Wednesday, February 10, 2010
So, there has been a little fury over the draft noise bylaw that Town staff proposed at last week’s General Committee meeting.
You see, the Municipal Act allows for Towns to pass bylaws to prohibit and regulate noise. Most people accept that it is in the public interest to regulate noise and noise levels to preserve, protect, and promote public health, safety, welfare, and peace and quiet.
The existing Noise Bylaw was enacted in September 1981 with a very minor revision (to change the penalty clause) in February 1993. While it is a comprehensive bylaw, I believe it contains two major drawbacks.
First, the bylaw uses a map to delineate between the rules in two areas – residential and agricultural. As you can imagine, the Town has grown considerably in the last 30 years and the map is out-of-date. The map does not include residential growth areas like Timber Creek, Timsdale, Chestnut Ridge, or Martha Court.
And, because it is based on a map, it is not a “living” bylaw. What do I mean? Well, the proposed bylaw does not use a map, but rather relies on properties that are zoned Residential (in any of their forms) in the zoning bylaw. If approved, all residentially zoned properties would need to adhere to rules for the “Residential Area.” If a property’s zoning changes, the rules for that property change.
Second, the existing bylaw makes no allowance for noises produced on commercial or industrial properties. That’s largely because it only has two areas – residential and agricultural. In contrast, the proposed bylaw has two classes – residential and non-residential. The non-residential (termed “all other areas”) includes all other property classes like agricultural, industrial and commercial. As you would expect, noise is tightly restricted in the residentially zoned properties. The proposed bylaw allows more latitude in other areas.
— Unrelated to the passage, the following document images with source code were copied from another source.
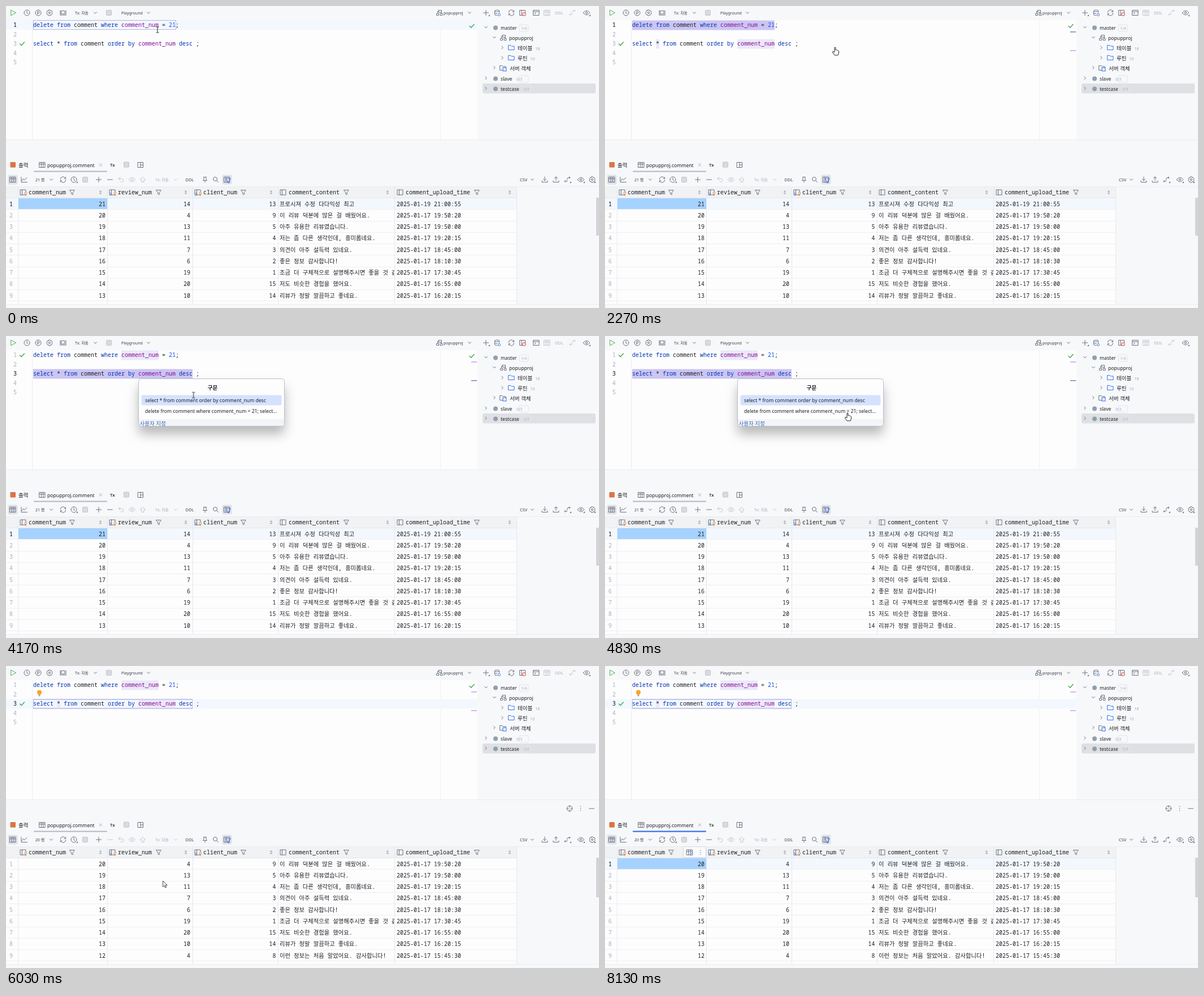
Write an HTML page that moves like this. It is 1049 px wide and 534 px high and loops after 8160 ms.

```html
<!DOCTYPE html>
<html lang="ko">
<head>
<meta charset="utf-8">
<title>SQL console</title>
<style>
html, body { margin: 0; width: 100%; height: 100%; overflow: hidden; background: #f7f8fa; }
svg { display: block; width: 1049px; height: 534px; }
text { font: 8.65px 'Noto Sans', 'Noto Sans CJK KR', sans-serif; fill: #1e1f24; white-space: pre; }
text.s { font-size: 7px; fill: #3c3f49; }
text.m { font-size: 7.5px; fill: #3c3f49; }
text.k { font-size: 9.5px; }
text.b { font-weight: 600; }
text.c { font: 10px 'Noto Sans Mono', 'DejaVu Sans Mono', monospace; }
text.h { font: 10.3px 'Noto Sans Mono', 'Noto Sans CJK KR', monospace; }
text.dim { fill: #a8adbd; }
text.e { text-anchor: end; }
text.mid { text-anchor: middle; }
.kw { fill: #0033b3; } .col { fill: #871094; } .num { fill: #1750eb; }
.ic { fill: none; stroke-width: 1; stroke-linecap: round; stroke-linejoin: round; }
#mouse { animation: move 8160ms linear infinite; }
@keyframes move {
  0%, 5% { transform: translate(268px, 42px); animation-timing-function: ease-in-out; }
  12.5%, 28.8% { transform: translate(407px, 73px); animation-timing-function: ease-in-out; }
  40.5%, 44% { transform: translate(237px, 66px); animation-timing-function: ease-in-out; }
  51% { transform: translate(330px, 104px); }
  58%, 59.8% { transform: translate(429px, 136px); animation-timing-function: ease-in-out; }
  62.5%, 64.2% { transform: translate(408px, 116px); animation-timing-function: ease-in; }
  68.6% { transform: translate(340px, 280px); animation-timing-function: ease-out; }
  73%, 75.5% { transform: translate(277.5px, 380px); animation-timing-function: ease-in-out; }
  82.5%, 100% { transform: translate(128px, 351px); }
}
</style>
</head>
<body>
<svg id="stage" viewBox="0 0 1049 534" xmlns="http://www.w3.org/2000/svg"></svg>
<script>
const LOOP = 8160;
const INK = '#6c707e', PALE = '#c4c7d0', BLUE = '#3574f0', GREEN = '#4fae5b';
let rules = '', layers = 0;

const rect = (x, y, w, h, fill, more = '') =>
  `<rect x="${x}" y="${y}" width="${w}" height="${h}" fill="${fill}" ${more}/>`;
const text = (x, y, s, cls = '') => `<text x="${x}" y="${y}" class="${cls}">${s}</text>`;

// Shows markup only inside the given [from, to] spans (ms).
function during(spans, body) {
  const name = 'on' + layers++;
  let frames = spans[0][0] ? '0%{visibility:hidden}' : '';
  for (const [a, b] of spans) {
    frames += `${a / LOOP * 100}%{visibility:visible}`;
    if (b < LOOP) frames += `${b / LOOP * 100}%{visibility:hidden}`;
  }
  const last = spans[spans.length - 1][1] < LOOP ? 'hidden' : 'visible';
  rules += `@keyframes ${name}{${frames}100%{visibility:${last}}}`;
  return `<g style="animation:${name} ${LOOP}ms step-end infinite">${body}</g>`;
}

// Line icons, centred on 0,0
const ring = r => `M${-r} 0a${r} ${r} 0 1 0 ${2 * r} 0a${r} ${r} 0 1 0 ${-2 * r} 0`;
const ICONS = {
  down: 'M-2.5-1.2L0 1.3 2.5-1.2', right: 'M-1.2-2.5L1.3 0-1.2 2.5',
  clock: ring(5) + 'M0-3V0.5L2 1.5',
  plan: ring(5) + 'M-1.2 2.8V-2.6H.4a1.6 1.6 0 0 1 0 3.3H-1.2',
  gear: 'M-1.3-5H1.3L1.9-3.5 3.4-3.9 5-1.2 4 0 5 1.2 3.4 3.9 1.9 3.5 1.3 5H-1.3L-1.9 3.5-3.4 3.9-5 1.2-4 0-5-1.2-3.4-3.9-1.9-3.5Z' + ring(1.6),
  pages: 'M-3-3.5H3V2H-3ZM-5-4V3.5M5-4V3.5M-5 4H5',
  schema: 'M-1.5-4.5H3.5V-1H-1.5ZM-5 1.2H-1.5V4.5H-5ZM1.5 1.2H5V4.5H1.5ZM-3.3 1V-2.7H-1.7M3.2 1V-1',
  plus: 'M-4.5 0H4.5M0-4.5V4.5', minus: 'M-4.5 0H4.5',
  db: 'M-4.5-3.5C-4.5-5.5 3.5-5.5 3.5-3.5S-4.5-1.5-4.5-3.5V3C-4.5 4.2-2 4.7 0 4.5M3.5-3.5V0M-4.5 0C-4 1.5-1 1.5 0 1.3',
  refresh: 'M-4.7-.5A4.5 4.5 0 0 1 4-2.2M4.7.5A4.5 4.5 0 0 1-4 2.2M4.6-4.2V-1.8H2.2M-4.6 4.2V1.8H-2.2',
  console: 'M-5-4.5H5V4.5H-5ZM-5-2H5M-2.5 0L-1 1.2-2.5 2.4',
  table: 'M-5-4.5H5V4.5H-5ZM-5-1.5H5M-1.7-4.5V4.5M1.7-4.5V4.5',
  swap: 'M5-3.5H1L-1 0M3.3-5L5-3.5 3.3-2M-5 3H-1L0 1.5M-3.5 1.5L-5 3-3.5 4.5',
  eye: 'M-5.5 0C-3-5 3-5 5.5 0C3 5-3 5-5.5 0Z' + ring(1.7),
  chart: 'M-5-4.5V4.5H5.5M-4 2L-1.5-1.5 1 .7 5-3.8',
  undo: 'M-2-4.5L-5-1.7-2 1M-5-1.7H1.5A2.9 2.9 0 0 1 1.5 4H-1',
  up: 'M0-4.5L4.5 0H2V4.5H-2V0H-4.5Z',
  pin: 'M-2.5-4.5H2.5M-2-4.5V-.5L-3.5 1.5H3.5L2-.5V-4.5M0 1.5V5',
  search: 'M-4.5-1a3.5 3.5 0 1 0 7 0a3.5 3.5 0 1 0-7 0M1.5 1.5L4.7 4.7',
  funnel: 'M-4-4H4V-3L1.2.3V4L-1.2 3V.3L-4-3Z',
  save: 'M0-5V1.5M-2.7-1L0 1.7 2.7-1M-5 2V4.5H5V2',
  load: 'M0 1.5V-5M-2.7-2.3L0-5 2.7-2.3M-5 2V4.5H5V2',
  layout: 'M-4.5-4.5H4.5V4.5H-4.5ZM0-4.5V4.5M0 0H4.5',
  cross: 'M-2.3-2.3L2.3 2.3M2.3-2.3L-2.3 2.3',
  target: ring(4.8) + 'M0-4.8V-1.8M0 4.8V1.8M-4.8 0H-1.8M4.8 0H1.8',
  check: 'M-4 0L-1.2 2.8 4-3', folder: 'M-5-4H-1.2L.3-2.5H5V4H-5Z',
  column: 'M-5-4.5H4.5V4.5H-5ZM-2-4.5V4.5', play: 'M-4-4.7L4.5 0-4 4.7Z',
  dots: 'M0-3.5V-3.4M0 0V.1M0 3.5V3.6', sort: 'M-1.3-1.5L0-3 1.3-1.5ZM-1.3 1.5L0 3 1.3 1.5Z'
};
const icon = (name, x, y, color = INK, more = '') =>
  `<path class="ic" d="${ICONS[name]}" transform="translate(${x} ${y})" stroke="${color}" ${more}/>`;
const row = (y, list) => list.map(([name, x, color]) => icon(name, x, y, color)).join('');
const stopBox = (x, y) => rect(x - 4.5, y - 4.5, 9, 9, '#d9dae0', 'stroke="#c4c5cb" rx="1"');
const corner = (x, y) => `<path d="M${x} ${y}h-3l3-3z" fill="${INK}"/>`;

function chrome() {
  return rect(0, 0, 1049, 534, '#f7f8fa') +
    rect(0, 25, 834, 211, '#fdfdfe') + rect(0, 236, 1049, 1, '#ebecf0') +
    rect(768, 25, 1, 211, '#f0f1f4') +
    icon('play', 13, 12, GREEN, 'fill="#f2fcf3"') +
    row(12, [['clock', 37], ['plan', 57], ['gear', 77], ['pages', 101], ['down', 158], ['down', 252],
      ['schema', 767], ['down', 820], ['plus', 849], ['db', 869], ['refresh', 894], ['console', 938],
      ['table', 957, PALE], ['swap', 1002, PALE], ['eye', 1027]]) +
    icon('column', 914, 12, INK) + rect(914, 12, 5, 5, '#fff0f0', 'stroke="#db3b4b" rx="1"') +
    `<circle cx="872.5" cy="15.5" r="2" fill="#fff" stroke="${BLUE}"/>` +
    corner(856, 18) + corner(1034, 18) + stopBox(182, 12) +
    text(122, 14.8, 'Tx: 자동', 's') + text(204, 14.8, 'Playground', 's') +
    text(774, 14.8, 'popupproj', 's') + text(971, 14.8, 'DDL', 'm dim');
}

function tree() {
  const db = (y, name, count, open) =>
    icon(open ? 'down' : 'right', 849, y - 1) + `<circle cx="866" cy="${y}" r="4" fill="#8fa0ae"/>` +
    text(875, y + 3.6, name) + rect(908, y - 5.5, name[0] === 't' ? 21 : 16, 12, 'none', 'rx="2" stroke="#e4e5ea"') +
    text(name[0] === 't' ? 915 : name[0] === 's' ? 903 : 911, y + 3.4, count, 's dim');
  const folder = (y, name, count, x) =>
    icon('right', 878, y - 1) + icon('folder', 894, y - 1, BLUE, 'fill="#e7effd"') +
    text(905, y + 3.6, name, 'k') + text(x, y + 3.6, count, 'm dim');
  return rect(843, 137, 200, 17.5, '#dfe0e4', 'rx="3"') +
    db(38.5, 'master', '1/4', true) +
    icon('down', 864, 55.5) + icon('schema', 880, 56) + text(890, 60, 'popupproj') +
    folder(74.5, '테이블', '18', 936) + folder(92.5, '루틴', '10', 927) +
    icon('right', 864, 109) + icon('folder', 879, 109.5, INK) +
    rect(879, 109, 6, 6, '#e7effd', `stroke="${BLUE}"`) + text(891, 114, '서버 객체', 'k') +
    db(128.5, 'slave', '0/3') + db(146.5, 'testcase', '1/7');
}

const RUN1 = 1500, DONE1 = 2330, CLICK3 = 3560, RUN3 = 4150, DONE3 = 5250, LOADED = 5400, PICK = 6880;
const ON1 = [[0, RUN1], [DONE1, CLICK3]];
const ON3 = [[CLICK3, RUN3], [DONE3, LOOP]];

function editor() {
  const current = (y, w) => rect(0, y, 834, 17, '#f3f8fe') +
    rect(48.5, y + .5, w, 16, 'none', 'stroke="#b3b5e3"');
  const select = (y, w) => rect(48, y, w, 17, '#cbc5f3');
  const hl = (x, y, w) => rect(x, y, w, 17, '#ebe8f9');
  const mark = (y, c) => rect(823, y, 10, 1.6, c);
  const VIOLET = '#cda0f5', DARK = '#7f88b8';
  const check = y => icon('check', 28.5, y, GREEN, 'style="stroke-width:1.6"');
  const bulb = y => `<circle cx="59" cy="${y - 1.5}" r="4" fill="#f5a623"/>` +
    rect(57.2, y + 2.5, 3.6, 1.4, '#c98a2b') + rect(57.6, y + 4.5, 2.8, 1, '#8a8f9c');
  const kw = s => `<tspan class="kw">${s}</tspan>`;
  const col = '<tspan class="col">comment_num</tspan>';
  const nums = [1, 2, 3, 4, 5].map(n => text(19, 20.8 + n * 16.5, n, 'c e dim')).join('');
  return during(ON1, current(25, 252)) + during(ON3, current(58.5, 281)) +
    rect(46, 25, 1, 211, '#ebecf0') +
    during([[250, LOOP]], hl(204, 25.5, 66) + hl(90, 58.5, 6) + hl(234, 58.5, 66)) +
    during([[RUN1, DONE1]], select(25.5, 252)) + during([[RUN3, DONE3]], select(58.5, 282)) +
    during(ON1, rect(48.5, 25.5, 252, 16, 'none', 'stroke="#b3b5e3"')) +
    during(ON3, rect(48.5, 59, 281, 16, 'none', 'stroke="#b3b5e3"')) +
    nums + during([[0, CLICK3]], text(19, 37.3, 1, 'c e')) + during([[CLICK3, LOOP]], text(19, 70.3, 3, 'c e')) +
    text(48, 37.3, `${kw('delete from')} comment ${kw('where')} ${col} = <tspan class="num">21</tspan>;`, 'c') +
    text(48, 70.3, `${kw('select')} * ${kw('from')} comment ${kw('order by')} ${col} ${kw('desc')} ;`, 'c') +
    during([[2450, 5300]], check(34)) + during([[0, 2400], [5330, LOOP]], check(67)) +
    during([[2900, CLICK3]], bulb(52)) + during([[5700, LOOP]], bulb(48)) +
    icon('check', 824, 35.5, GREEN, 'style="stroke-width:1.6"') +
    during([[250, RUN1], [DONE1, LOOP]], mark(45, VIOLET)) + during([[RUN1, DONE1]], mark(45, DARK)) +
    during([[250, RUN3], [DONE3, LOOP]], mark(78, VIOLET)) + during([[RUN3, DONE3]], mark(78, DARK)) +
    during([[100, 600], [1100, RUN1], [2450, 2900]], rect(264, 26, 1.3, 15.5, '#000')) +
    during([[CLICK3, 4060], [5400, 5900], [6400, PICK]], rect(234, 59, 1.3, 15.5, '#000'));
}

function toolWindow() {
  const pressed = x => rect(x - 8.5, 298.5, 17, 17, '#dfe1e8', 'rx="3"');
  const tx = (x, y) => text(x, y, 'Tx', 'm b');
  return row(281, [['table', 64], ['cross', 167.5, '#a8adbd'], ['layout', 238]]) +
    rect(7.5, 276, 9.5, 9.5, '#d97745', 'rx="1"') + text(22, 284.5, '출력', 'k') +
    text(73, 284.7, 'popupproj.comment') + tx(184, 283.5) + stopBox(213, 280.5) +
    rect(49, 291.5, 130, 2, '#b4b8c3', 'rx="1"') +
    during([[PICK, LOOP]], rect(49, 291.5, 130, 2, BLUE, 'rx="1"')) +
    during([[5850, LOOP]], row(252, [['target', 997], ['minus', 1036]]) +
      icon('dots', 1016.5, 252, INK, 'style="stroke-width:1.5"')) +
    pressed(12) + pressed(391) +
    row(307, [['table', 12], ['chart', 32], ['down', 80], ['refresh', 101], ['clock', 120], ['plus', 164],
      ['undo', 204, PALE], ['eye', 223, PALE], ['up', 242, PALE], ['down', 300, PALE], ['pin', 352],
      ['search', 371], ['column', 391], ['down', 931], ['save', 953], ['load', 973], ['swap', 993],
      ['eye', 1017], ['gear', 1037]]) +
    icon('funnel', 393, 309, BLUE, 'fill="#e7effd"') +
    corner(127, 313) + corner(1000, 313) + corner(1024, 313) + corner(1043, 313) + stopBox(140, 307) +
    during([[0, LOADED], [PICK, LOOP]], icon('minus', 184, 307)) +
    during([[LOADED, PICK]], icon('minus', 184, 307, PALE)) +
    during([[0, LOADED]], text(52, 309.8, '21 행', 's')) +
    during([[LOADED, LOOP]], text(52, 309.8, '20 행', 's')) +
    text(264, 309.8, 'Tx: 자동', 's dim') + text(317.5, 309.8, 'DDL', 'm') + text(909, 309.8, 'CSV', 'm');
}

const COLS = [['comment_num', 25, 117, 180], ['review_num', 183, 270, 331], ['client_num', 334, 420, 482],
  ['comment_content', 485, 602, 688], ['comment_upload_time', 692, 833, 904]];
const DATA = [
  [21, 14, 13, '프로시져 수정 다다익성 최고', '19 21:00:55'],
  [20, 4, 9, '이 리뷰 덕분에 많은 걸 배웠어요.', '17 19:50:20'],
  [19, 13, 5, '아주 유용한 리뷰였습니다.', '17 19:50:00'],
  [18, 11, 4, '저는 좀 다른 생각인데, 흥미롭네요.', '17 19:20:15'],
  [17, 7, 3, '의견이 아주 설득력 있네요.', '17 18:45:00'],
  [16, 6, 2, '좋은 정보 감사합니다!', '17 18:10:30'],
  [15, 19, 1, '조금 더 구체적으로 설명해주시면 좋을 것 같아요.', '17 17:30:45'],
  [14, 20, 15, '저도 비슷한 경험을 했어요.', '17 16:55:00'],
  [13, 10, 14, '리뷰가 정말 깔끔하고 좋네요.', '17 16:20:15'],
  [12, 4, 8, '이런 정보는 처음 알았어요. 감사합니다!', '17 15:45:30']
];

function grid() {
  const PITCH = 20.25;
  const cells = rows => rows.map(([a, b, c, note, time], i) => {
    const y = 353.6 + i * PITCH;
    return text(176, y, a, 'c e') + text(326, y, b, 'c e') + text(477.5, y, c, 'c e') +
      text(484, y, note, 'h" clip-path="url(#note)') + text(691, y, '2025-01-' + time, 'c');
  }).join('');
  let lines = '', heads = '', nums = '';
  for (let i = 1; i <= 9; i++) {
    lines += rect(0, Math.round(339 + i * PITCH), 904, 1, '#eeeff0');
    nums += text(12, 353.6 + (i - 1) * PITCH, i, 'c e dim');
  }
  for (const [name, x, fx, end] of COLS) {
    const key = end < 483;
    lines += rect(end - 1, 320, 1, 207, '#e6e7ec');
    heads += icon('column', x + 5.5, 329.5) + text(x + 15, 332.8, name, 'c') + icon('funnel', fx, 329.5) +
      icon('sort', end - 13, 329.5, INK, `fill="${INK}" style="stroke-width:.6"`);
    if (key) heads += `<circle cx="${x + 10}" cy="331" r="1.8" fill="#fff" stroke="#e08a3c"/>` +
      rect(x + 9.5, 333, 1, 3, '#e08a3c');
    if (key && x > 30) heads += icon('right', x + 2, 332.5, BLUE);
  }
  return '<clipPath id="note"><rect x="482" y="339" width="204.5" height="188"/></clipPath>' +
    rect(0, 339, 904, 188, '#fdfdfe') + rect(0, 320, 904, 19, '#f1f2f4') +
    rect(0, 319, 1049, 1, '#ebecf0') + rect(0, 339, 904, 1, '#e6e7ec') +
    during([[0, LOADED], [PICK, LOOP]], rect(0, 340, 904, 19, '#f3f8fe') + rect(22, 340, 157, 19, '#a6d2ff')) +
    lines + rect(21, 320, 1, 207, '#ebecf0') + nums + heads +
    during([[0, LOADED], [PICK, LOOP]], text(12, 353.6, 1, 'c e')) +
    during([[6750, LOOP]], rect(138.5, 319.5, 40, 19, '#fbfbfd', 'stroke="#d3d5db" rx="1"') +
      icon('table', 149.5, 329.5) + `<circle cx="153.5" cy="333" r="1.8" fill="#fff" stroke="${BLUE}"/>` +
      icon('dots', 169, 329.5, INK, 'style="stroke-width:1.4"')) +
    during([[0, LOADED]], cells(DATA.slice(0, 9))) + during([[LOADED, LOOP]], cells(DATA.slice(1))) +
    rect(0, 527, 1049, 1, '#ebecf0') +
    during([[0, LOADED]], rect(1044, 339, 5, 67, '#d3d4d8')) +
    during([[LOADED, LOOP]], rect(1044, 339, 5, 70, '#d3d4d8'));
}

function popup(x, y, first) {
  return `<g transform="translate(${x} ${y})">` +
    rect(0, 0, 258, 84, '#fff', 'rx="5" filter="url(#shade)"') +
    rect(0, 0, 258, 84, '#fdfdfe', 'rx="5" stroke="#b9bdc9"') +
    `<path d="M.5 71.5H257.5V79a5 5 0 0 1-5 4.5H5.500A5 5 0 0 1 .5 79Z" fill="#f3f4f7"/>` +
    text(131, 19, '구문', 'k b mid') + rect(5, 29, 248, 18, '#d4e2ff', 'rx="3"') +
    text(11.5, 41.8, first) + text(11.5, 60.3, 'delete from comment where comment_num = 21; select...') +
    '<text x="2" y="82" class="k" style="fill:#3768b8">사용자 지정</text></g>';
}

function mouse() {
  const beam = 'M-2.500-5H-.8L0-4.300 .8-5H2.500M0-4.300V4.300M-2.500 5H-.8L0 4.300 .8 5H2.500';
  const hand = 'M-1 .5Q0-.8 1 .5V5L2.300 4.500 3.300 5.200 4.500 5 5.500 5.800 6.500 6.500V10Q6.300 12 5 14H-.8L-4.500 9Q-4.500 7.200-3 7.500L-1 9Z';
  const arrow = 'M0 0V10.500L2.500 8.300 4.200 12 6 11.200 4.400 7.600H7.600Z';
  const shape = (d, w) => `<path d="${d}" fill="#fff" stroke="#222" stroke-width="${w}" stroke-linejoin="round"/>`;
  return '<g id="mouse">' +
    during([[0, 1520], [2300, 4180], [DONE3, 5600]], `<path d="${beam}" fill="none" stroke="#222"/>`) +
    during([[1520, 2300], [4180, DONE3]], shape(hand, 1)) +
    during([[5600, 7300]], shape(arrow, .9)) + '</g>';
}

document.getElementById('stage').innerHTML =
  '<filter id="shade" x="-20%" y="-30%" width="140%" height="200%">' +
  '<feDropShadow dx="0" dy="14" stdDeviation="10" flood-color="#000" flood-opacity=".27"/></filter>' +
  chrome() + tree() + editor() + toolWindow() + grid() +
  during([[1520, 2260]], popup(264.5, 42.5, 'delete from comment where comment_num = 21')) +
  during([[RUN3, 5230]], popup(234.5, 75.5, 'select * from comment order by comment_num desc')) +
  mouse();
document.head.appendChild(document.createElement('style')).textContent = rules;
</script>
</body>
</html>
```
The new bylaw removes some antiquated provisions. For example, the regulation of “snow making equipment” is removed since Lookout hasn’t had a ski run for many years.
In addition, since society is more environmentally conscious now, the proposed bylaw allows a maximum of 30 minutes for commercial vehicle idling in non-residential areas; it would ban such idling in residential areas.
Please note that the bylaw is only a draft. It has not been passed.
In fact, Council is looking for your feedback and input by March 1 to develop an appropriate bylaw. I would encourage you to review the draft at www.pelham.ca and I look forward to your constructive ideas.
Wednesday, February 3, 2010
It’s been bugging me for a couple of years. And, maybe you never even noticed it, but subliminally it may have had an effect. If it did, it was the incorrect message for our Town Hall.
What am I talking about? The “Do Not Enter” sign in front of Pelham Town Hall!
You see, last week Charter Commercial Contractors of St. Catharines began work on the addition / renovation to Town Hall. And, last Thursday, Dean Allison, our Member of Parliament, Don Ward, Charter’s President, all of Pelham Council, and I ceremonially broke ground on the 1,200 square foot addition to Pelham Town Hall.
We are extending the life expectancy of our municipal building to ultimately provide better, more efficient service to you and your neighbours.
While the addition will become the Town’s new Council Chambers will also allow for a multi-use meeting space. This flexible, fully-accessible area will be available for community groups to use to the fullest. Since it will be easily adaptable, it could be used for public meetings, open houses, workshops, training sessions, small group discussions, and a multitude of other gatherings.
The renovation will convert the former Chamber into three offices and another meeting room. While we re-organized and renovated most of the rest of Town Hall over the last two years, this final renovation will ultimately create the space for a couple of much-needed and fully-budgeted staff. The first, a Construction Inspector, will oversee Town infrastructure projects and residential developments to ensure they follow all Town guidelines and rules. The second, a Computer IT Specialist, will help bring our computer systems into the 21st Century.
Finally, the addition will allow for the construction of a second floor on top of the Chamber in case it will be required in the future.
The project will cost an estimated $380,000 of which $160,000 is provided through the federal government’s Community Adjustment Fund (CAF). The funding will help provide work for local workers and provide a boost to Niagara’s economy over the period of construction.
But what about the “Do Not Enter” sign?
Well, the addition will extend the building to the North, and will remove the sweeping, curved driveway around the building. You will recall that that driveway was “One Way Only.”
With that driveway gone, we will also remove the “Do Not Enter” sign. Now, the message will be correct for your Town Hall – “Please enter.”